Social enterprises can help improve food security in developing and crisis-affected regions

Published on
July 5, 2019

Using a business model aimed to achieve a positive societal or environmental impact, social enterprises can contribute to the building of a solidary-based food system in developing and crisis-affected regions. This has been examined in a joint study of Wageningen University & Research (WUR) and the United Nations Institute for Training and Research (UNITAR). The study advises Dutch embassies on how to better integrate support to social entrepreneurship within their food security programmes.

The study shows how social entrepreneurs, either with their product, service or production techniques, already contribute or can contribute to food security – an essential component of Sustainable Development Goal 2. For example by using climate smart and climate friendly techniques for food production. The impact of social entrepreneurship can be significantly positive by lifting people out of undernourishment, doubling the productivity and/or income of family farms and increasing the number of hectares of farmland converted to sustainable use. These conclusions are drawn from interviews with social entrepreneurs from Benin, Ghana and Ethiopia, and with managers of food security programmes in governmental and non-governmental organisations.

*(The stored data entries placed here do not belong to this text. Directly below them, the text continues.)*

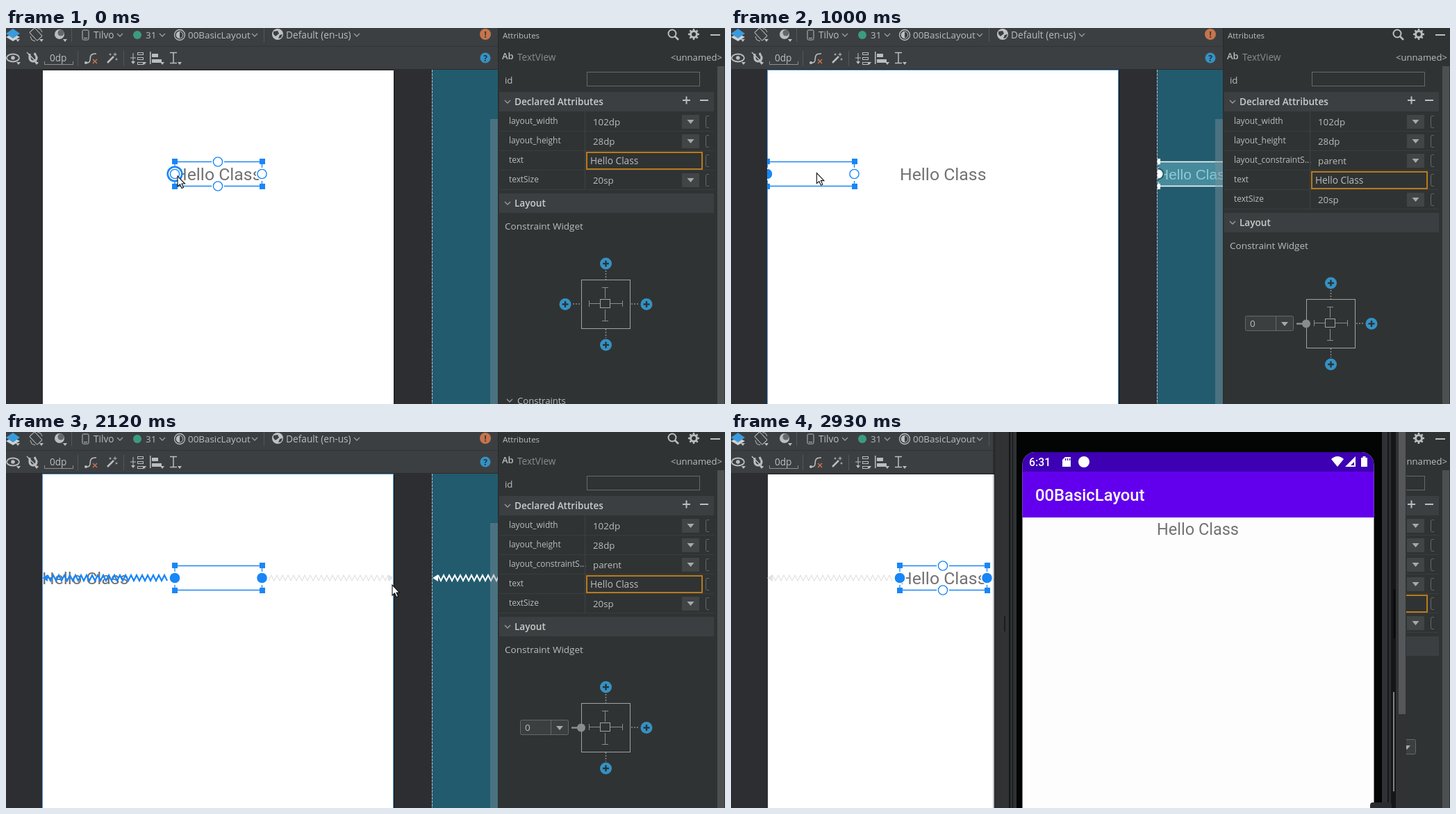
Animation of 1035x541 px, one loop 4070 ms. Source, as an HTML page with a canvas:

```html
<!DOCTYPE html>
<html lang="en">
<head>
<meta charset="utf-8">
<title>Constraint layout editor</title>
<style>
html, body { margin: 0; width: 100%; height: 100%; overflow: hidden; background: #2d2e31; }
canvas { display: block; }
</style>
</head>
<body>
<canvas id="stage" width="1035" height="541"></canvas>
<script>
const ctx = document.getElementById('stage').getContext('2d');
const LOOP = 4070, STEP = 50.5, START = 140;
const BLUE = '#1886f7', LIGHT = '#bbbdbe', BAR = '#3c3f41', PANEL = '#303333', ACCENT = '#3592c4';
const UI = '"Open Sans", sans-serif', ROBOTO = 'Roboto, sans-serif';

// Times of the hard changes, in ms
const at = {
  drag1: 140, snap1: 590, drop1: 690, panel1: 900, render1: 1150, drag2: 1290,
  snap2: 1900, drop2: 2070, panel2: 2200, handles: 2300, render2: 2580, emulator: 2870
};
const cursorPath = [
  [0, 247, 213], [140, 247, 213], [590, 60, 206], [690, 56, 205], [800, 56, 205],
  [1180, 185, 212], [1290, 188, 213], [1370, 188, 213], [1690, 546, 229], [1740, 546, 229],
  [1900, 553, 226], [2090, 556, 220], [2130, 556, 220], [2440, 930, 512], [2500, 930, 512], [2830, 960, 550]
];
const leftGlow = [[2150, 1], [2440, .6], [2500, .6], [2800, 0]];
const rightGlow = [[2130, 0], [2400, 1], [2550, 1], [2800, 0]];

function sample(keys, t) {
  if (t <= keys[0][0]) return keys[0].slice(1);
  for (let i = 1; i < keys.length; i++) {
    const [a, b] = [keys[i - 1], keys[i]];
    if (t < b[0]) return b.slice(1).map((v, k) => a[k + 1] + (v - a[k + 1]) * (t - a[0]) / (b[0] - a[0]));
  }
  return keys[keys.length - 1].slice(1);
}
function rect(x, y, w, h, color) { ctx.fillStyle = color; ctx.fillRect(x, y, w, h); }
function frame(x, y, w, h, color, width = 1) {
  ctx.strokeStyle = color; ctx.lineWidth = width; ctx.strokeRect(x, y, w, h);
}
function round(x, y, w, h, r, fill, stroke) {
  ctx.beginPath(); ctx.roundRect(x, y, w, h, r); paint(fill, stroke);
}
function paint(fill, stroke, width = 1) {
  if (fill) { ctx.fillStyle = fill; ctx.fill(); }
  if (stroke) { ctx.strokeStyle = stroke; ctx.lineWidth = width; ctx.stroke(); }
}
function circle(x, y, r, fill, stroke, width) {
  ctx.beginPath(); ctx.arc(x, y, r, 0, 7); paint(fill, stroke, width);
}
function path(points, color, width = 1, dash = []) {
  ctx.beginPath(); ctx.setLineDash(dash);
  for (let i = 0; i < points.length; i += 2) ctx.lineTo(points[i], points[i + 1]);
  paint(null, color, width); ctx.setLineDash([]);
}
function shape(points, fill, stroke, width) {
  ctx.beginPath();
  for (let i = 0; i < points.length; i += 2) ctx.lineTo(points[i], points[i + 1]);
  ctx.closePath(); paint(fill, stroke, width);
}
function label(text, x, y, size, color = LIGHT, font = UI, weight = 400, align = 'left') {
  ctx.font = `${weight} ${size}px ${font}`; ctx.textAlign = align;
  ctx.fillStyle = color; ctx.fillText(text, x, y);
}
function clipped(x, y, w, h, draw) {
  ctx.save(); ctx.beginPath(); ctx.rect(x, y, w, h); ctx.clip(); draw(); ctx.restore();
}
const chevron = (x, y, s = 4) => path([x - s, y - s / 2, x, y + s / 2, x + s, y - s / 2], '#9a9c9e', 1.3);
const corner = (x, y) => shape([x - 3, y - 2, x + 3, y - 2, x, y + 2], LIGHT);
const dropArrow = (x, y) => shape([x - 5, y - 3, x + 5, y - 3, x, y + 3], '#a7a9aa');
function plus(x, y, s, color, width) {
  path([x - s, y, x + s, y], color, width); path([x, y - s, x, y + s], color, width);
}

function drawToolbar() {
  rect(0, 0, 708, 60, BAR);
  rect(0, 26, 708, 1, '#323436'); rect(0, 59, 708, 1, '#2b2d2e');
  for (const [x, y, h] of [[94, 0, 20], [371, 0, 20], [103, 33, 22], [169, 33, 22]]) rect(x, y, 1, h, '#55585a');

  shape([0, 13, 10, 19, 20, 13, 10, 8], '#d0d2d3');
  shape([0, 8, 10, 1, 20, 8, 10, 15], '#3a9bdc');
  ctx.save(); ctx.translate(43, 9); ctx.rotate(-.75);
  round(-5, -8, 10, 16, 1, null, LIGHT); ctx.restore();
  path([35, 12, 37, 17, 42, 19], LIGHT); path([45, 0, 50, 2, 52, 6], LIGHT);
  circle(77, 9, 7, LIGHT); circle(79, 7, 4.5, '#65686a');
  round(110, 3, 9, 14, 1.5, null, LIGHT); path([112, 14.5, 117, 14.5], LIGHT);
  circle(189, 10, 6, '#3b9b80');
  circle(250, 10, 7.5, null, LIGHT, 1.3);
  circle(250, 10, 4.8, null, LIGHT, 1);
  ctx.beginPath(); ctx.arc(250, 10, 5, Math.PI / 2, Math.PI * 1.5); paint(LIGHT);
  circle(391, 9, 8, '#c0c2c3');
  shape([385, 5, 391, 4, 393, 8, 388, 12, 385, 9], BAR);
  shape([394, 10, 398, 9, 396, 14, 392, 15], BAR);
  label('Tilvo', 126, 15, 13.6);
  label('31', 201, 15, 13.4);
  label('00BasicLayout', 262, 15, 13.4);
  label('Default (en-us)', 403, 15, 13.7);
  for (const x of [164, 225, 358, 505]) chevron(x, 10);
  for (const x of [17, 51, 85]) corner(x, 18);
  circle(690, 9, 8, '#c7744c'); label('!', 690, 14, 13, '#3c3f41', UI, 700, 'center');

  ctx.beginPath(); ctx.ellipse(10, 43, 9, 5.5, 0, 0, 7); paint(null, LIGHT, 1.8);
  circle(10, 43, 2.8, LIGHT);
  ctx.beginPath(); ctx.arc(39, 43, 5, -.6, 3.4); paint(null, LIGHT, 3.2);
  path([43, 40, 41, 36], LIGHT, 3); path([34, 42, 34, 37], LIGHT, 3);
  path([30, 35, 46, 51], LIGHT, 1.5);
  label('0dp', 63, 48, 13.6);
  path([55.5, 48, 55.5, 52.5, 96.5, 52.5, 96.5, 48], '#8d9092');
  ctx.beginPath(); ctx.moveTo(114, 50);
  ctx.bezierCurveTo(128, 52, 114, 36, 130, 37); paint(null, LIGHT, 1.6);
  circle(115, 50, 2, LIGHT);
  path([125, 45, 131, 51], '#c7744c', 1.5); path([131, 45, 125, 51], '#c7744c', 1.5);
  path([146, 50, 155, 41], LIGHT, 2.5);
  plus(157, 38, 2.5, LIGHT, 1); plus(150, 38, 1.5, LIGHT, 1); plus(159, 45, 1.5, LIGHT, 1);
  path([183, 36, 183, 51], LIGHT); corner(183, 50);
  path([179, 43, 187, 43], LIGHT);
  for (const y of [35, 42, 49]) frame(189.5, y + .5, 8, 3, LIGHT);
  rect(207, 34, 1.5, 18, LIGHT); rect(210, 37, 9, 5, LIGHT); rect(210, 45, 14, 5, LIGHT);
  path([236, 35.5, 246, 35.5], LIGHT, 1.5); path([236, 50.5, 246, 50.5], LIGHT, 1.5);
  path([241, 36, 241, 50], LIGHT, 1.5);
  for (const x of [18, 44, 199, 225, 250]) corner(x, 51);
  circle(690, 43, 7.5, ACCENT); label('?', 690, 48, 12, '#263238', UI, 700, 'center');
}

function sectionHeader(y, title) {
  rect(710, y, 309, 28, BAR);
  chevron(722, y + 14); label(title, 732, y + 19, 13.6, '#c9cbcc', UI, 600);
}
function marginBox(x, y) {
  round(x + .5, y - 10.5, 69, 21, 2, '#3b3f40', '#66696a');
  rect(x + 44, y - 10, 1, 20, '#66696a');
  label('0', x + 7, y + 5, 13.5); dropArrow(x + 57, y + 1);
}
function drawConstraintWidget(y, left, right) {
  const grey = '#8a8c8d';
  const addButton = (x, by) => { circle(x, by, 8.5, ACCENT); plus(x, by, 4.5, '#28343a', 2.4); };
  path([863.5, y - 48, 863.5, y - 35], grey, 1.5, [2, 2]); path([863.5, y + 36, 863.5, y + 49], grey, 1.5, [2, 2]);
  frame(828.5, y - 34.5, 70, 70, '#a0a2a3');
  frame(855.5, y - 6.5, 14, 12, '#a0a2a3');
  path([839, y - .5, 855, y - .5], grey); path([870, y - .5, 888, y - .5], grey);
  path([839.5, y - 5, 839.5, y + 4], grey); path([887.5, y - 5, 887.5, y + 4], grey);
  for (const s of [-1, 1]) {
    path([862.5, y + s * 8, 862.5, y + s * 24], grey);
    path([858, y + s * 24 + .5, 867, y + s * 24 + .5], grey);
  }
  addButton(863.5, y - 58); addButton(863.5, y + 59);
  if (left) {
    marginBox(740, y); path([814, y + .5, 828, y + .5], grey, 2.5); circle(828, y + .5, 6, grey);
  } else {
    addButton(805, y + .5); path([816, y, 829, y], grey, 1.5, [2, 2]);
  }
  if (right) {
    marginBox(916, y); path([899, y + .5, 913, y + .5], grey, 2.5); circle(899, y + .5, 6, grey);
    round(803, y + 87, 120, 4, 2, '#232525');
    circle(863, y + 89, 10.5, '#4b4e4f', '#797b7c', 1.3);
    label('50', 863, y + 94, 12, '#7b7d7e', UI, 400, 'center');
  } else {
    addButton(922, y + .5); path([900, y, 911, y], grey, 1.5, [2, 2]);
  }
}

function drawPanel(t) {
  rect(708, 0, 327, 541, PANEL); rect(708, 0, 1, 541, '#292b2c');
  label('Attributes', 715, 15, 11.5);
  circle(959, 8, 5.5, null, LIGHT, 2); path([963, 12, 968, 17], LIGHT, 2.5);
  circle(990, 9, 4.5, null, LIGHT, 3);
  for (let a = 0; a < 8; a++) {
    const c = Math.cos(a * Math.PI / 4), s = Math.sin(a * Math.PI / 4);
    path([990 + 5 * c, 9 + 5 * s, 990 + 8 * c, 9 + 8 * s], LIGHT, 2.5);
  }
  rect(1014, 9, 14, 2, LIGHT);
  label('Ab', 714, 45, 13, LIGHT, UI, 600); label('TextView', 736, 47, 13.6, '#8a8c8d');
  label('<unnamed>', 957, 47, 13.1);
  label('id', 718, 80, 13.3); frame(836.5, 63.5, 162, 20, '#66696a');
  rect(1024, 55, 10, 486, '#4d5051');

  sectionHeader(92, 'Declared Attributes');
  plus(979.5, 104, 5.5, LIGHT, 2); rect(999, 103, 12, 2, LIGHT);
  const rows = [['layout_width', '102dp'], ['layout_height', '28dp']];
  if (t >= at.render2) rows.push(['layout_constraintE...', 'parent']);
  if (t >= at.panel1) rows.push(['layout_constraintS...', 'parent']);
  rows.push(['text', 'Hello Class'], ['textSize', '20sp']);
  rows.forEach(([name, value], i) => {
    const y = 134 + 28 * i;
    rect(710, y + 14, 309, 1, '#3a3d3e');
    label(name, 724, y + 4, 11.9);
    round(1007.5, y - 7.5, 12, 17, 2, null, '#66696a'); rect(1012, y - 9, 9, 20, PANEL);
    if (name === 'text') {
      frame(836, y - 11, 166, 24, '#b87a1d', 2);
      label(value, 841, y + 6, 13.7);
    } else {
      label(value, 845, y + 6, 13.3);
      rect(973, y - 9, 25, 20, '#414546'); dropArrow(985.5, y + 1);
    }
  });
  const bottom = 120 + 28 * rows.length;
  rect(833, 120, 1, bottom - 120, '#3f4243');
  sectionHeader(bottom + 6, 'Layout');
  label('Constraint Widget', 718, bottom + 58, 13.5);
  drawConstraintWidget(bottom + 165, t >= at.panel1, t >= at.panel2);
  if (t < at.panel1) { chevron(725, 536); label('Constraints', 736, 541, 13.1); }
}

// A spring with an arrowhead at `tip`, ending at `end`
function spring(tip, end, color, width) {
  const dir = Math.sign(end - tip), points = [];
  for (let x = 8, i = 0; x <= Math.abs(end - tip); x += 4, i++) points.push(tip + dir * x, 210 + (i % 2 ? 4 : -4));
  path(points, color, width);
  shape([tip, 210, tip + dir * 8, 205, tip + dir * 8, 215], color);
}
function glowingSpring(tip, end, glow) {
  spring(tip, end, '#e2e2e2', 1.2);
  ctx.globalAlpha = glow; spring(tip, end, BLUE, 1 + 1.2 * glow); ctx.globalAlpha = 1;
}

function drawSelection(t, x) {
  const right = x + 125.5, mid = x + 62;
  path([x, 192.5, right, 192.5], BLUE, 1.3); path([x, 227.5, right, 227.5], BLUE, 1.3);
  const anchor = (cx, cy, filled, hover) => {
    circle(cx, cy, 9, '#fff');
    if (hover) circle(cx, cy, 10.3, '#fff', BLUE, 2.6);
    circle(cx, cy, 6.6, filled ? BLUE : '#fff', BLUE, 1.4);
  };
  for (const side of [x, right]) {
    path([side, 196, side, 224], BLUE, 1.3, [5, 3]);
    for (const y of [192, 228]) rect(Math.round(side) - 4, y - 4, 8, 8, BLUE);
  }
  anchor(x, 210, t >= at.drag1, t < at.drag1);
  anchor(right, 210, t >= at.drag2, t >= 1200 && t < at.drag2);
  if (t < at.drag1 || t >= at.handles) {
    for (const y of [192.5, 227.5]) anchor(mid, y, false);
  }
}

function drawBlueprint(t) {
  rect(614, 60, 94, 481, '#225b6e');
  const docked = t >= at.snap1 && t < at.snap2;
  clipped(614, 60, 94, 481, () => {
    if (docked) {
      rect(615, 192, 93, 36, '#468a9b');
      label('Hello Class', 615, 218, 21, '#8fcad8', '"Liberation Sans", Arial, sans-serif');
      path([615, 192.5, 708, 192.5], '#fff', 1.4); path([615, 227.5, 708, 227.5], '#fff', 1.4);
      path([615.5, 193, 615.5, 228], '#fff', 1, [4, 3]);
      for (const y of [192, 228]) rect(612, y - 4, 6, 8, '#fff');
      circle(615, 210, 8.5, '#225b6e'); circle(615, 210, 6.5, '#fff');
    } else if (t >= at.snap2) {
      const [glow] = sample(leftGlow, t);
      spring(614, 712, glow > .9 ? '#fff' : '#bdd3da', 1 + glow);
    }
    if (t >= at.panel2 && t < at.render2) {
      for (let i = 0; i < 8; i++) {
        const a = i * Math.PI / 4, c = Math.cos(a), s = Math.sin(a);
        const shade = .25 + .6 * ((i + 8 - Math.floor(t / 100) % 8) % 8) / 8;
        path([697 + 4 * c, 71 + 4 * s, 697 + 8 * c, 71 + 8 * s], `rgba(165,175,180,${shade})`, 1.8);
      }
    }
    rect(697, 131, 11, 410, 'rgba(130,145,155,.42)');
  });
  path([613.5, 60, 613.5, 541], '#9fc3d6', 1, [4, 1]);
}

function drawCanvas(t, cx, cy) {
  rect(0, 60, 708, 481, '#2d2e31');
  drawBlueprint(t);
  rect(558, 62, 2, 479, '#232426');
  rect(53, 61, 505, 480, '#fff');
  if (t >= at.drag1 && t < at.panel2) frame(52.5, 60.5, 505, 490, '#5294d8');
  const boxX = t >= at.snap1 && t < at.snap2 ? 52 : 243;
  const textX = t >= at.render1 && t < at.render2 ? 52 : 243;
  clipped(52, 61, 506, 480, () => {
    label('Hello Class', textX, 219, 24.8, '#727272', ROBOTO);
    if (t >= at.snap2) {
      glowingSpring(52, 235, sample(leftGlow, t)[0]);
      glowingSpring(558, 377, sample(rightGlow, t)[0]);
    }
    drawSelection(t, boxX);
    const from = t >= at.drag1 && t < at.snap1 ? 243 : t >= at.drag2 && t < at.snap2 ? 177.5 : 0;
    if (from) {
      path([from, 210, cx, cy], BLUE, 1.3);
      ctx.save(); ctx.translate(cx, cy); ctx.rotate(Math.atan2(cy - 210, cx - from));
      shape([0, 0, -9, -5, -9, 5], BLUE); ctx.restore();
    }
  });
}

function drawCursor(t, x, y) {
  const pressed = t >= at.drag1 && t < at.drop1 || t >= at.drag2 && t < at.drop2;
  if (pressed) circle(x - .5, y, 14, 'rgba(253,245,55,.72)');
  shape([x, y, x, y + 15, x + 3.5, y + 12, x + 6, y + 17.5, x + 8.5, y + 16.5, x + 6, y + 11, x + 10.5, y + 11],
    '#fff', '#111', 1.1);
}

function drawEmulator() {
  rect(377, 0, 2, 541, 'rgba(0,0,0,.25)');
  rect(379, 0, 593, 541, '#303234');
  rect(379, 0, 1, 541, '#202122');
  rect(393, 265, 2, 22, '#1b1c1d');
  rect(400, 0, 557, 541, '#141617');
  rect(402, 0, 3, 541, '#2c2f30'); rect(406, 0, 5, 541, '#2f3234');
  rect(411, 0, 526, 541, '#030404');
  rect(937, 0, 8, 541, '#2f3234'); rect(947, 0, 3, 541, '#2c2f30');
  rect(953, 226, 4, 71, '#0c0d0e'); rect(953, 374, 2, 143, '#808284');
  rect(961, 0, 10, 406, '#55585a');
  ctx.save();
  ctx.beginPath(); ctx.roundRect(419.5, 29, 506, 560, 18); ctx.clip();
  rect(419, 29, 507, 512, '#fdfdfd');
  rect(419, 29, 507, 28, '#3d00b3'); rect(419, 57, 507, 66, '#6200ee');
  ctx.restore();
  label('6:31', 429, 49, 15.8, '#fff', ROBOTO, 500);
  shape([481, 36, 489, 36, 489, 50, 477, 50, 477, 40], '#fff');
  for (const x of [481, 484, 487]) rect(x, 38, 1.3, 3, '#3d00b3');
  circle(508, 43, 8, '#fff');
  ctx.beginPath(); ctx.moveTo(873, 50); ctx.lineTo(864, 39);
  ctx.quadraticCurveTo(873, 31, 882, 39); ctx.closePath(); paint('#fff');
  shape([899, 35, 899, 50, 884, 50], '#fff'); shape([897, 43, 897, 48, 892, 48], '#3d00b3');
  rect(907, 37, 9, 13, '#fff'); rect(909.5, 35, 4, 2, '#fff');
  label('00BasicLayout', 438, 99, 23.8, '#fff', ROBOTO, 500);
  label('Hello Class', 613, 148, 23.5, '#727272', ROBOTO);
  round(920, 533, 31, 14, 4, '#2a2c2e');
}

function render(time) {
  const now = time % LOOP;
  const t = now < START ? 0 : START + Math.floor((now - START) / STEP) * STEP;
  const [x, y] = sample(cursorPath, t);
  drawCanvas(t, x, y);
  drawToolbar();
  drawPanel(t);
  if (t >= at.emulator) drawEmulator();
  else drawCursor(t, x, y);
}

const begin = performance.now();
function tick() {
  render(performance.now() - begin);
  requestAnimationFrame(tick);
}
tick();
</script>
</body>
</html>
```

As relatively small enterprises, social enterprises tend to be more adaptable. This enables them to faster react to emerging trends and technological opportunities that can be used to improve the quality of food and nutrition in hard-to-reach areas. Projects with a bottom-up and ecosystem approach are proven to be an important leverage mechanism. One of such projects is SES4Food, which builds better connections and improves coordination between organisations that support and connect social entrepreneurs who are not yet on the radar.


SES4Food ensures close cooperation of governments and NGOs and provides a network of consultants and online tools. It identifies and monitors the development of social enterprises and measures their impact in the long term. For social entrepreneurs, it is valuable to be provided with the relevant support that can help them to get a better access to funding. The report strongly recommends implementing SES4Food in alignment with what is already in place and tailored to local situations.

Disproportionately affected by food insecurity

These insights are relevant for governments and NGOs that work on the implementation of the Sustainable Development Goals in Africa. Many developing and crisis-affected regions suffer disproportionately from food insecurity, even though the sufficient amount of food is being produced globally. The largest losses occur directly after harvest, due to various practical constraints. The researchers found that provided with enough support, social entrepreneurs have high potential to contribute to improved food security.

Read the report: